In Sanskrit, the word shatavari translates as “the plant with a hundred roots” or “who possesses a hundred husbands”. One name a head nod to physical features of the plant, and one name a hip wiggle to the medicine this plant gives.
The Plant With a Hundred Roots: Shatavari Is one of the strangest looking herbs I’ve met. It looks deceptively like a small vine-like climber above ground, similar to asparagus (they’re in the same family). But underneath this fragile green wisp of a bush there are hundreds of tuber-like roots in a mass that could weigh up to 40kg! Simply astonishing.
Who Possesses a Hundred Husbands: Shatavari is a famous adaptogen and rasayana (traditional rejuvenative tonic) in India, most well known for being an aphrodisiac and a female reproductive tonic. It’s one of my favorite adaptogens for its nourishing and gently strengthening nature.
This beloved herb is one of our core adaptogens at Rasa and is found in all of our blends. Having the chance to meet shatavari and several shatavari growers in person in Southern India was one of the highlights of my year in 2022.
The three shatavari growers I visited in the southern Indian state of Karnataka are among the 2500 small organic-certified farmers that our main supply partner Phalada works with. The farmers have an average of 2 acres and grow a variety or herbs, pulses, and commodity crops. Shatavari is a relatively new crop for this group— most shatavari is grown in Northern India— and the farmers I visited each had a different style as they figure out the best ways to cultivate.
Sachin, Farm #1—Intercropping
Sachin greeted us as we pulled up to rows and rows of areca palms. His main source of farm income are these betal nut-producing trees and they’re spread throughout the 4 acre parcel. He decided to try intercropping shatavari and vanilla with the areca because they produce valuable extra income while taking no any extra land.
Where at first I saw just rows of areca palms I now saw the tell-tale whisps of shatavari between the rows. Everywhere— 8000 of them to be exact! I learned that shatavari needs a minimum of 18 months of growing to have a good saponin level, but 2.5 years or more is optimal. These plants were 3 years old and his patience will mean hefty roots, likely 10kg a plant on average. Our supply partner Phalada has contracted the full crop.
Sachin likes growing shatavari this way because it is very low maintenance. He fertilizes the land with a cow dung slurry 3 to 4 times a year, and waters the plants when he waters the areca palms.

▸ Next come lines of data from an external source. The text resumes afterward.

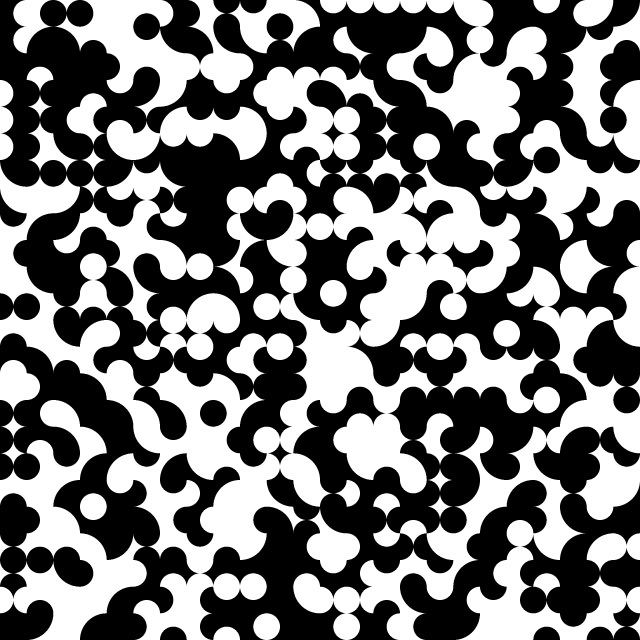
Write a Shadertoy shader that draws this pattern.

```glsl
// Black and white tiling of arcs: every edge of a square grid gets a random
// colour, and each cell joins its four edges with half discs on the edge
// middles or with a quarter disc around one corner.

#define CELLS 24.0        // cells along the canvas height
#define BLACK_SHARE 0.51  // chance that an edge is black
#define SEED 3.0          // shifts the random layout
#define SAMPLES 4         // smoothing samples per pixel and axis

const vec3 WHITE = vec3(1.0);
const vec3 BLACK = vec3(0.0);

float hash(vec2 p) {
    return fract(sin(dot(p + SEED, vec2(127.1, 311.7))) * 43758.5453);
}

// Colour of the edge with this middle point: true is black
bool edgeIsBlack(vec2 middle) {
    return hash(2.0 * middle) < BLACK_SHARE;
}

// Half disc on an edge, drawn only where the edge has the disc colour
bool halfDisc(vec2 f, vec2 middle, bool edge, bool discColour) {
    return edge == discColour && distance(f, middle) < 0.5;
}

// Colour of the tiling at p, in cell units: true is black
bool tiling(vec2 p) {
    const vec2 L = vec2(0.0, 0.5), R = vec2(1.0, 0.5);
    const vec2 B = vec2(0.5, 0.0), T = vec2(0.5, 1.0);
    vec2 cell = floor(p);
    vec2 f = p - cell;

    bool left = edgeIsBlack(cell + L), right = edgeIsBlack(cell + R);
    bool bottom = edgeIsBlack(cell + B), top = edgeIsBlack(cell + T);

    // The rarer edge colour forms the discs; a coin settles a tie
    int blackEdges = int(left) + int(right) + int(bottom) + int(top);
    bool coin = hash(2.0 * cell + 201.0) < 0.5;
    bool discColour = blackEdges == 2 ? coin : blackEdges < 2;

    bool inside;
    if (left != right && bottom != top) {
        // Two neighbouring edges agree: quarter disc around their corner
        vec2 corner = vec2(right == discColour, top == discColour);
        inside = distance(f, corner) < 1.0;
    } else {
        inside = halfDisc(f, L, left, discColour)
              || halfDisc(f, R, right, discColour)
              || halfDisc(f, B, bottom, discColour)
              || halfDisc(f, T, top, discColour);
    }
    return inside == discColour;
}

void mainImage(out vec4 fragColor, in vec2 fragCoord) {
    // Average a small grid of samples for smooth edges
    float black = 0.0;
    for (int j = 0; j < SAMPLES; j++) {
        for (int i = 0; i < SAMPLES; i++) {
            vec2 offset = (vec2(i, j) + 0.5) / float(SAMPLES) - 0.5;
            vec2 p = (fragCoord + offset) / iResolution.y * CELLS;
            black += float(tiling(p));
        }
    }
    black /= float(SAMPLES * SAMPLES);
    fragColor = vec4(mix(WHITE, BLACK, black), 1.0);
}
```
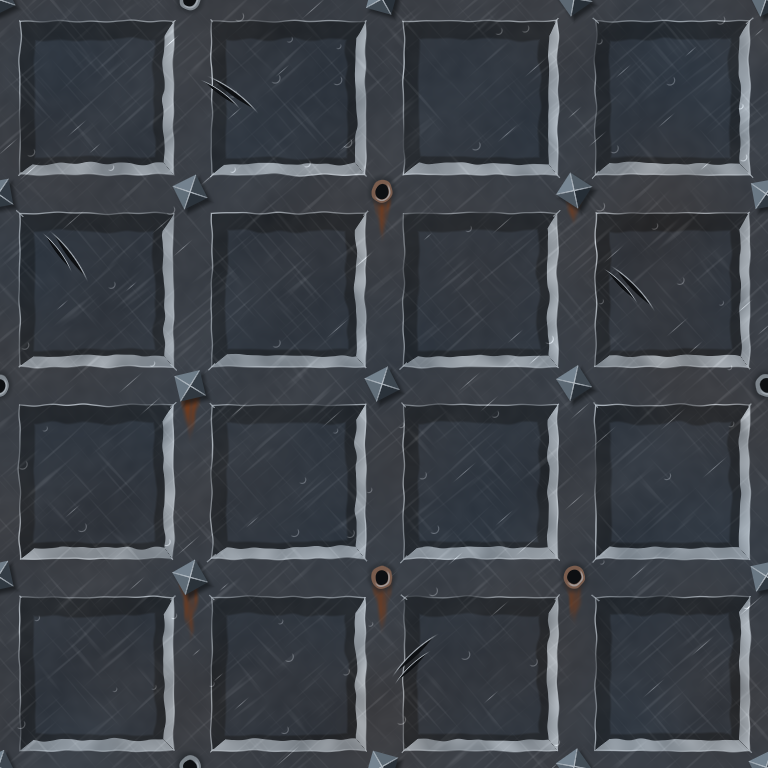
Reproduce this pattern procedurally as a WebGL 2 fragment shader.

```glsl
#version 300 es
precision highp float;
// Dark steel plate with a square grid of sunken panels. Wobbled box distances
// give bevels and shadows; bit masks choose which lattice nodes carry studs,
// holes or rust; gradient noise and hashed cells supply hatching and wear.
uniform vec2 u_resolution;
out vec4 fragColor;

#define REPEATS 4.0
#define PANEL_CENTER vec2(0.503, 0.49)
#define PANEL_HALF 0.4
#define RIGHT_BEVEL 0.05
#define BOTTOM_BEVEL 0.058
#define WOBBLE 0.016
#define HATCH 0.07
#define STUD_HALF 0.068
// One bit per node or cell of a 4 by 4 block, from the lower left
#define HOLES 0x41C2
#define RUSTED 0xC2E0
#define GASHED 0x2904

const vec3 FRAME = vec3(0.228, 0.244, 0.270);
const vec3 FLOOR = vec3(0.194, 0.219, 0.253);
const vec3 SHADOW = vec3(0.148, 0.163, 0.182);
const vec3 STEEL = vec3(0.49, 0.52, 0.55);
const vec3 PALE = vec3(0.73, 0.76, 0.79);
const vec3 RUST = vec3(0.46, 0.23, 0.10);
const vec3 PIT = vec3(0.05, 0.06, 0.07);

float px; // one pixel in cell units

vec2 hash2(vec2 p) {
  p = vec2(dot(p, vec2(127.1, 311.7)), dot(p, vec2(269.5, 183.3)));
  return fract(sin(p) * 43758.5);
}

float gradNoise(vec2 p) {
  vec2 i = floor(p), f = p - i, u = f * f * f * (f * (f * 6.0 - 15.0) + 10.0);
  vec2 o = vec2(0.0, 1.0);
  float a = dot(hash2(i) * 2.0 - 1.0, f);
  float b = dot(hash2(i + o.yx) * 2.0 - 1.0, f - o.yx);
  float c = dot(hash2(i + o) * 2.0 - 1.0, f - o);
  float d = dot(hash2(i + o.yy) * 2.0 - 1.0, f - o.yy);
  return mix(mix(a, b, u.x), mix(c, d, u.x), u.y);
}

float cover(float d) { return clamp(d / px + 0.5, 0.0, 1.0); }
float stroke(float d, float w) { return cover(w - abs(d)); }
float min4(vec2 a, vec2 b) { return min(min(a.x, a.y), min(b.x, b.y)); }
mat2 turn(float a) { float c = cos(a), s = sin(a); return mat2(c, -s, s, c); }

bool flagged(int mask, vec2 id) {
  vec2 w = mod(id, 4.0);
  return ((mask >> int(w.x + 4.0 * w.y + 0.5)) & 1) == 1;
}

// Sunken panel: dark upper and left walls, lit lower and right walls
vec3 panel(vec2 g, vec2 f) {
  vec2 wob = WOBBLE * vec2(gradNoise(g * vec2(2.0, 8.0)), gradNoise(g * vec2(8.0, 2.0) + 40.0));
  vec2 q = f - PANEL_CENTER + wob, lo = q + PANEL_HALF, hi = PANEL_HALF - q;
  float edge = min4(lo, hi), inside = cover(edge);
  float inner = min4(lo - vec2(0.078, 0.088) + wob.yx, hi - vec2(0.1, 0.095) - wob);
  vec3 col = mix(FRAME, SHADOW, inside);
  col = mix(col, FLOOR, smoothstep(-0.008, 0.008, inner));
  float chip = gradNoise(g * 11.0 + 7.0);
  float rw = RIGHT_BEVEL + 0.016 * chip, bw = BOTTOM_BEVEL + 0.016 * chip;
  float right = cover(min(rw - hi.x, min(hi.y * 0.6, lo.y * rw / bw) - hi.x));
  float bottom = cover(min(bw - lo.y, min(lo.x * 0.8, hi.x * bw / rw) - lo.y));
  float sheen = clamp(0.25 + 0.9 * gradNoise(g * 6.0) + 0.3 * right * (1.0 - hi.x / rw), 0.0, 1.0);
  col = mix(col, mix(STEEL, PALE, sheen), max(right, bottom) * inside);
  float rim = clamp(0.55 + 0.9 * gradNoise(g * 5.0 + 19.0), 0.15, 0.95);
  col = mix(col, PALE, rim * stroke(edge, 0.0035));
  // Bright nicks running out from the corners
  vec2 e = abs(q) - PANEL_HALF;
  float reach = 0.04 * hash2(floor(g) * 2.0 + step(0.0, q)).x;
  float nick = stroke(e.x - e.y, 0.005) * cover(reach - abs(e.x + e.y));
  return mix(col, PALE, 0.6 * nick);
}

// Crossed hatching, soft brush marks, dents and short scratches
vec3 wear(vec3 col, vec2 g) {
  vec2 a = turn(0.72) * g, b = turn(-0.85) * g;
  float lines = smoothstep(0.12, 0.6, gradNoise(a * vec2(3.0, 46.0)));
  lines += 0.7 * smoothstep(0.15, 0.6, gradNoise(b * vec2(3.0, 52.0)));
  col += HATCH * lines + 0.035 * gradNoise(a * vec2(1.2, 3.5)) + 0.02 * gradNoise(g * 14.0);
  col += vec3(-0.02, 0.004, 0.024) * gradNoise(g * 1.3 + 5.0);
  vec2 id = floor(g * 3.0), h = hash2(id + 3.0);
  vec2 d = (fract(g * 3.0) - 0.2 - 0.6 * h) / 3.0;
  float arc = stroke(length(d) - 0.012 - 0.014 * h.y, 0.003) * smoothstep(-0.005, 0.02, d.x - d.y);
  col += 0.2 * arc * step(0.55, hash2(id + 61.0).x);
  vec2 s = a * vec2(3.0, 6.0), k = hash2(floor(s) + 23.0);
  vec2 t = (fract(s) - 0.5) / vec2(3.0, 6.0) + vec2(0.0, 0.06 * (k.y - 0.5));
  return col + 0.28 * step(0.78, k.x) * stroke(t.y, 0.002) * smoothstep(0.03 + 0.07 * k.y, 0.0, abs(t.x));
}

// Paired tapered cuts with a bright lip
vec3 gash(vec3 col, vec2 f, vec2 cell) {
  vec2 h = hash2(cell + 11.0);
  float slant = mod(cell.y, 4.0) < 0.5 ? 0.75 : -0.5 - 0.5 * h.x;
  vec2 s = turn(slant) * (f - vec2(0.15 + 0.25 * h.x, 0.4 + 0.42 * h.y));
  for (int i = 0; i < 2; i++) {
    float w = 0.012 * (1.0 - s.x * s.x / 0.017);
    col = mix(col, PIT, cover(w - abs(s.y)) * step(0.0, w));
    col = mix(col, PALE, 0.85 * stroke(s.y - w, 0.003) * smoothstep(0.17, 0.1, abs(s.x)));
    s = s * 1.3 + vec2(0.07, 0.05);
  }
  return col;
}

// Lattice fitting: pyramid stud or bored hole, either with a rust run
vec3 fitting(vec3 col, vec2 g) {
  vec2 node = round(g), id = mod(node, REPEATS), h = hash2(id + 5.0);
  vec2 p = g - node + vec2(0.01, 0.02 * (h.y - 0.5));
  bool hole = flagged(HOLES, id), rusty = flagged(RUSTED, id);
  if (rusty) {
    float fall = -p.y / (0.18 + 0.2 * h.x), sway = 0.02 * gradNoise(g * 12.0);
    float run = smoothstep(0.015, -0.015, abs(p.x + sway) - 0.05 * (1.0 - fall));
    run *= step(0.0, fall) * smoothstep(1.0, 0.5, fall);
    col = mix(col, RUST, run * clamp(0.6 + gradNoise(g * vec2(38.0, 5.0)), 0.0, 0.9));
  }
  if (hole) {
    float r = length(p * vec2(1.0, 0.92)) + 0.01 * gradNoise(g * 18.0);
    col = mix(col, SHADOW, 0.7 * smoothstep(0.09, 0.05, r));
    col = mix(col, rusty ? mix(RUST, STEEL, 0.45) : STEEL, cover(0.055 - r));
    col = mix(col, PALE, 0.6 * stroke(r - 0.041, 0.004) * smoothstep(-0.02, 0.03, p.x - p.y));
    return mix(col, PIT, cover(0.035 - r));
  }
  float spin = 1.3 * (h.x - 0.5);
  vec2 s = turn(spin) * p, a = abs(s), drop = abs(turn(spin) * (p + vec2(-0.018, 0.02)));
  col = mix(col, PIT, 0.6 * smoothstep(0.02, -0.02, max(drop.x, drop.y) - STUD_HALF));
  vec2 n = a.x > a.y ? vec2(sign(s.x), 0.0) : vec2(0.0, sign(s.y));
  float lit = 0.5 + 0.5 * dot(n * turn(spin), vec2(-0.8, 0.6));
  vec3 face = mix(vec3(0.15, 0.18, 0.21), vec3(0.47, 0.53, 0.58), lit);
  face = mix(face, PALE, stroke(a.x - a.y, 0.005) * (0.9 - 6.0 * max(a.x, a.y)));
  return mix(col, face, cover(STUD_HALF - max(a.x, a.y)));
}

void main() {
  float side = min(u_resolution.x, u_resolution.y);
  px = REPEATS / side;
  vec2 g = gl_FragCoord.xy * px, cell = floor(g), f = g - cell;
  vec3 col = wear(panel(g, f), g);
  if (flagged(GASHED, cell)) col = gash(col, f, cell);
  fragColor = vec4(fitting(col, g), 1.0);
}
```
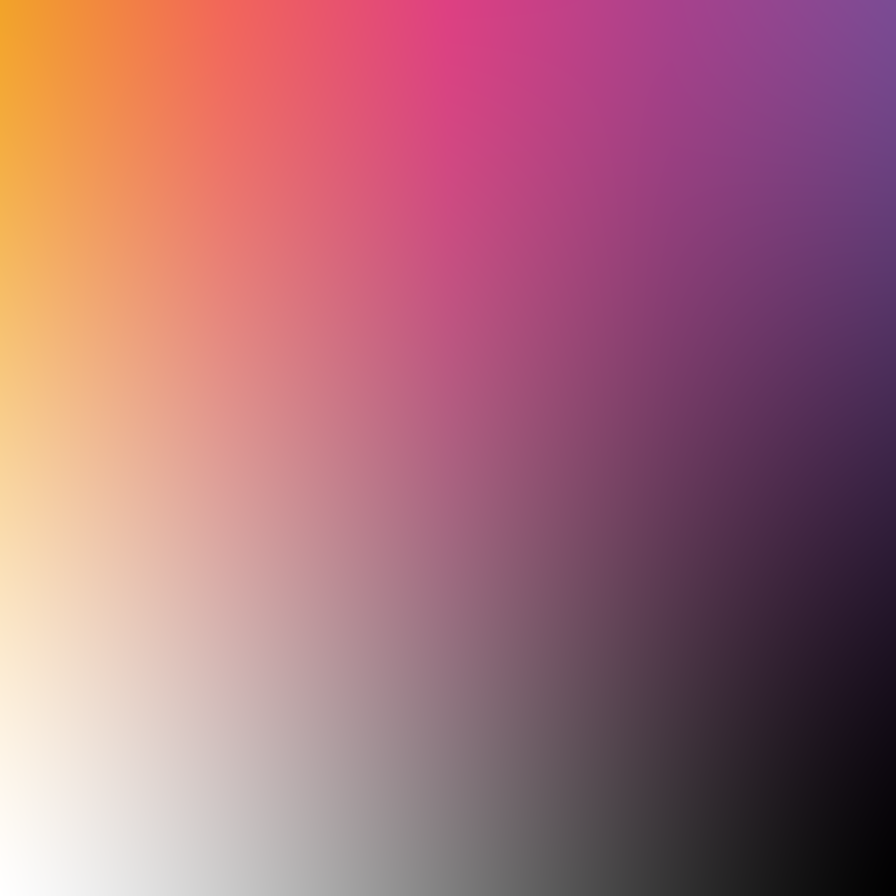
A Shadertoy shader for this background:

```glsl
const int STOP_COUNT = 5;
const vec3 SPECTRUM[STOP_COUNT] = vec3[STOP_COUNT](
    vec3(0.95, 0.64, 0.16),   // amber
    vec3(0.95, 0.40, 0.35),   // coral
    vec3(0.87, 0.25, 0.51),   // magenta
    vec3(0.66, 0.255, 0.55),  // plum
    vec3(0.48, 0.295, 0.58)   // violet
);
const float EASE_AMOUNT = 0.5;

// Linear ramp softened towards both ends
float softRamp(float t, float amount) {
    return mix(t, smoothstep(0.0, 1.0, t), amount);
}

// Evenly spaced colour stops, blended linearly
vec3 spectrumAt(float t) {
    float lastStop = float(STOP_COUNT - 1);
    vec3 colour = SPECTRUM[0];
    for (int i = 1; i < STOP_COUNT; i++) {
        float blend = clamp(t * lastStop - float(i - 1), 0.0, 1.0);
        colour = mix(colour, SPECTRUM[i], blend);
    }
    return colour;
}

// White to black, left to right
vec3 greyAt(float t, float easing) {
    return vec3(1.0 - softRamp(t, easing));
}

void mainImage(out vec4 fragColor, in vec2 fragCoord) {
    vec2 uv = fragCoord / iResolution.xy;

    // Grey floor rising into the saturated spectrum
    vec3 colour = mix(greyAt(uv.x, EASE_AMOUNT), spectrumAt(uv.x),
                      softRamp(uv.y, EASE_AMOUNT));
    fragColor = vec4(colour, 1.0);
}
```
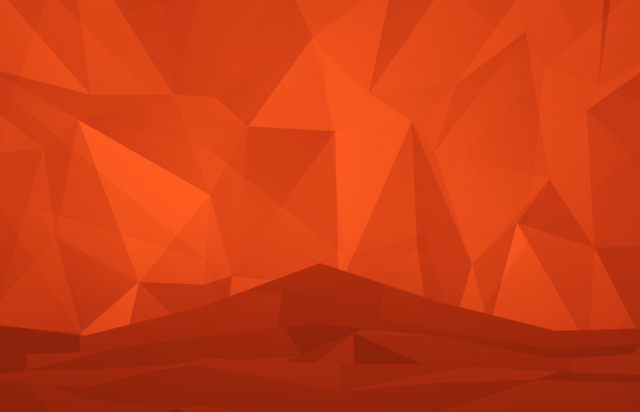
Reproduce this background procedurally as a Shadertoy shader.

```glsl
vec2 hash2(vec2 p)
{
    vec3 q = fract(p.xyx * vec3(0.1031, 0.1030, 0.0973));
    q += dot(q, q.yzx + 33.33);
    return fract((q.xx + q.yz) * q.zy);
}

float gradientNoise(vec2 p)
{
    vec2 i = floor(p), f = p - i;
    vec2 u = f * f * f * (f * (f * 6.0 - 15.0) + 10.0);
    vec2 e = vec2(0.0, 1.0);
    float a = dot(2.0 * hash2(i) - 1.0, f);
    float b = dot(2.0 * hash2(i + e.yx) - 1.0, f - e.yx);
    float c = dot(2.0 * hash2(i + e.xy) - 1.0, f - e.xy);
    float d = dot(2.0 * hash2(i + 1.0) - 1.0, f - 1.0);
    return mix(mix(a, b, u.x), mix(c, d, u.x), u.y);
}

float cross2(vec2 a, vec2 b) { return a.x * b.y - a.y * b.x; }

float edgeDistance(vec2 p, vec2 a, vec2 b)
{
    return cross2(b - a, p - a) / max(length(b - a), 1e-4);
}

// Tone weighted by coverage, and the coverage itself
vec2 facet(vec2 p, vec2 a, vec2 b, vec2 c, vec2 scale)
{
    float side = sign(cross2(b - a, c - a));
    float inside = min(side * edgeDistance(p, a, b),
                   min(side * edgeDistance(p, b, c), side * edgeDistance(p, c, a)));
    float pixel = 0.8 / iResolution.y;
    float coverage = smoothstep(-pixel, pixel, inside);

    vec2 centre = (a + b + c) / 3.0;
    vec2 rnd = hash2(floor(centre * scale * 64.0) + 300.0);
    float tone = 0.9 * (rnd.x - 0.5) + 1.2 * gradientNoise(centre * scale * 0.6 + 9.0);
    tone -= 0.9 * smoothstep(0.82, 1.0, rnd.y);
    tone += 0.5 * dot(rnd.yx - 0.5, (p - centre) * scale);
    return vec2(tone, 1.0) * coverage;
}

vec2 corner(vec2 id, vec2 scale, float seed)
{
    return (id + 0.5 + 0.9 * (hash2(id + seed) - 0.5)) / scale;
}

// Jittered grid, each cell split along a random diagonal
float facetMesh(vec2 p, vec2 scale, float seed)
{
    vec2 cell = floor(p * scale), total = vec2(0.0, 1e-4);
    for (int j = -1; j <= 0; j++)
    for (int i = -1; i <= 0; i++)
    {
        vec2 id = cell + vec2(i, j);
        vec2 a = corner(id, scale, seed);
        vec2 b = corner(id + vec2(1, 0), scale, seed);
        vec2 c = corner(id + vec2(1, 1), scale, seed);
        vec2 d = corner(id + vec2(0, 1), scale, seed);
        if (hash2(id + seed + 71.0).x > 0.5)
            total += facet(p, a, b, c, scale) + facet(p, a, c, d, scale);
        else
            total += facet(p, b, c, d, scale) + facet(p, b, d, a, scale);
    }
    return total.x / total.y;
}

float ridgeNode(float k, float layer)
{
    float x = k / 3.5;
    float hill = 0.19 + 0.16 * exp(-7.0 * x * x);
    return hill * (1.0 - 0.3 * layer) + 0.06 * (hash2(vec2(k + 40.0, layer * 17.0 + 5.0)).x - 0.5);
}

float ridge(float x, float layer)
{
    float k = floor(x * 3.5);
    return mix(ridgeNode(k, layer), ridgeNode(k + 1.0, layer), fract(x * 3.5));
}

vec3 ember(float tone)
{
    float t = clamp(tone, -0.08, 1.15), lift = max(t, 0.0);
    return vec3(0.53 + 0.41 * t, 0.135 + 0.185 * pow(lift, 1.5), 0.04 + 0.07 * pow(lift, 1.4));
}

void mainImage(out vec4 fragColor, in vec2 fragCoord)
{
    vec2 p = (fragCoord - vec2(0.5 * iResolution.x, 0.0)) / iResolution.y;
    float pixel = 0.8 / iResolution.y;

    // Wall of tall facets, glowing near the middle
    vec2 glow = (p - vec2(0.02, 0.62)) * vec2(1.7, 1.5);
    float tone = 0.65 + 0.3 * exp(-dot(glow, glow)) - 0.16 * (1.0 - smoothstep(0.15, 0.5, p.y));
    vec2 leaning = p + vec2(0.15 * p.y + 5.0, 5.0);
    tone += 0.29 * facetMesh(leaning, vec2(5.6, 4.0), 20.0);
    tone += 0.09 * facetMesh(leaning + 0.37, vec2(3.6, 2.7), 130.0);

    // Overlapping folds of ground, flat and wide
    for (int i = 0; i < 3; i++)
    {
        float layer = float(i), top = ridge(p.x, layer);
        vec2 q = vec2(p.x + 5.0, p.y - 0.8 * top + 5.0);
        float ground = 0.04 + 0.95 * p.y + 0.05 * layer - 0.12 * p.x * p.x;
        ground += 0.2 * facetMesh(q, vec2(2.4, 8.5), 210.0 + 50.0 * layer);
        tone = mix(tone, ground, smoothstep(-pixel, pixel, top - p.y));
    }

    // Fine grain
    tone += 0.035 * gradientNoise(p * 170.0 + 400.0);
    fragColor = vec4(ember(tone), 1.0);
}
```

Shatavari among the areca palms
Pavan, Farm #2—Fallow Field
Sachin’s friend Pavan had a field nearby and we went to see a different approach to cultivating shatavari. This field looked completely wild and untended— no neat rows, no walking paths, just bushes, weeds, small trees, and shatavari dispersed throughout.
Pavan explained that he’d normally be growing sugar cane or rice paddy in this field, but he’s trying a maintenance-free method of growing shatavari instead. For 3 years shatavari grows in this field while weeds and bushes also pop up. This method is good for the land because the land is basically fallow and able to rest. Plus, once the shatavari is harvested all the bushes get turned into the ground, a process called green manuring. The only work Pavan has to do during these three years is water the area with a sprinkler once a week.
Praveen, who works for Pavan, showed us how to harvest the plant when it’s ready— it’s a lot of work! And the roots of this one plant where probably north of 40 lbs!
Right to left: Praveen, Sachin, Pavan, with a freshly harvest portion of a shatavari plant
Parameshappa, Farm #3—Row cultivation
Farther up in the north of Karnataka was the farm of Parameshappa. This was a more conventional way of growing shatavari. The plants were in neat rows and harvesting was just being completed. While this growing method may not be as soil friendly or as good at maximizing available space as the previous two farms, it was the most efficient to harvest since there was nothing else in the field.
Upon harvest, shatavari is washed, sometimes steamed, and then peeled. Removing the skin is an important part of the process because the root won’t dry with the skin intact. After that the root is dried and then milled into the fine cut we use for our blends.
Shatavari getting washed
Rewilding the Future
It was fascinating to compare the three farms I visited and get a glimpse into the creative choices farmers have when deciding how to cultivate an herb, but the most exciting farm we visited wasn’t really a farm at all.
Shatavari, like many popular medicinal plants, used to be plentiful in the wild but is now semi-endangered. Both our main supply partners in India are experimenting with wild-simulated plots, and we got to see this unique agroforestry in action. On a walk through what felt like a natural forest, we encountered many medicinal species planted throughout the vegetation. The goal with this type of project is to understand the process and test yields and herbal potency. Hopefully someday this rewilding will yield strong stands of shatavari and a more integrated, biodiverse, and sustainable method of sourcing this plant.
Lopa expressing her undying love to a baby wild-simulated shatavari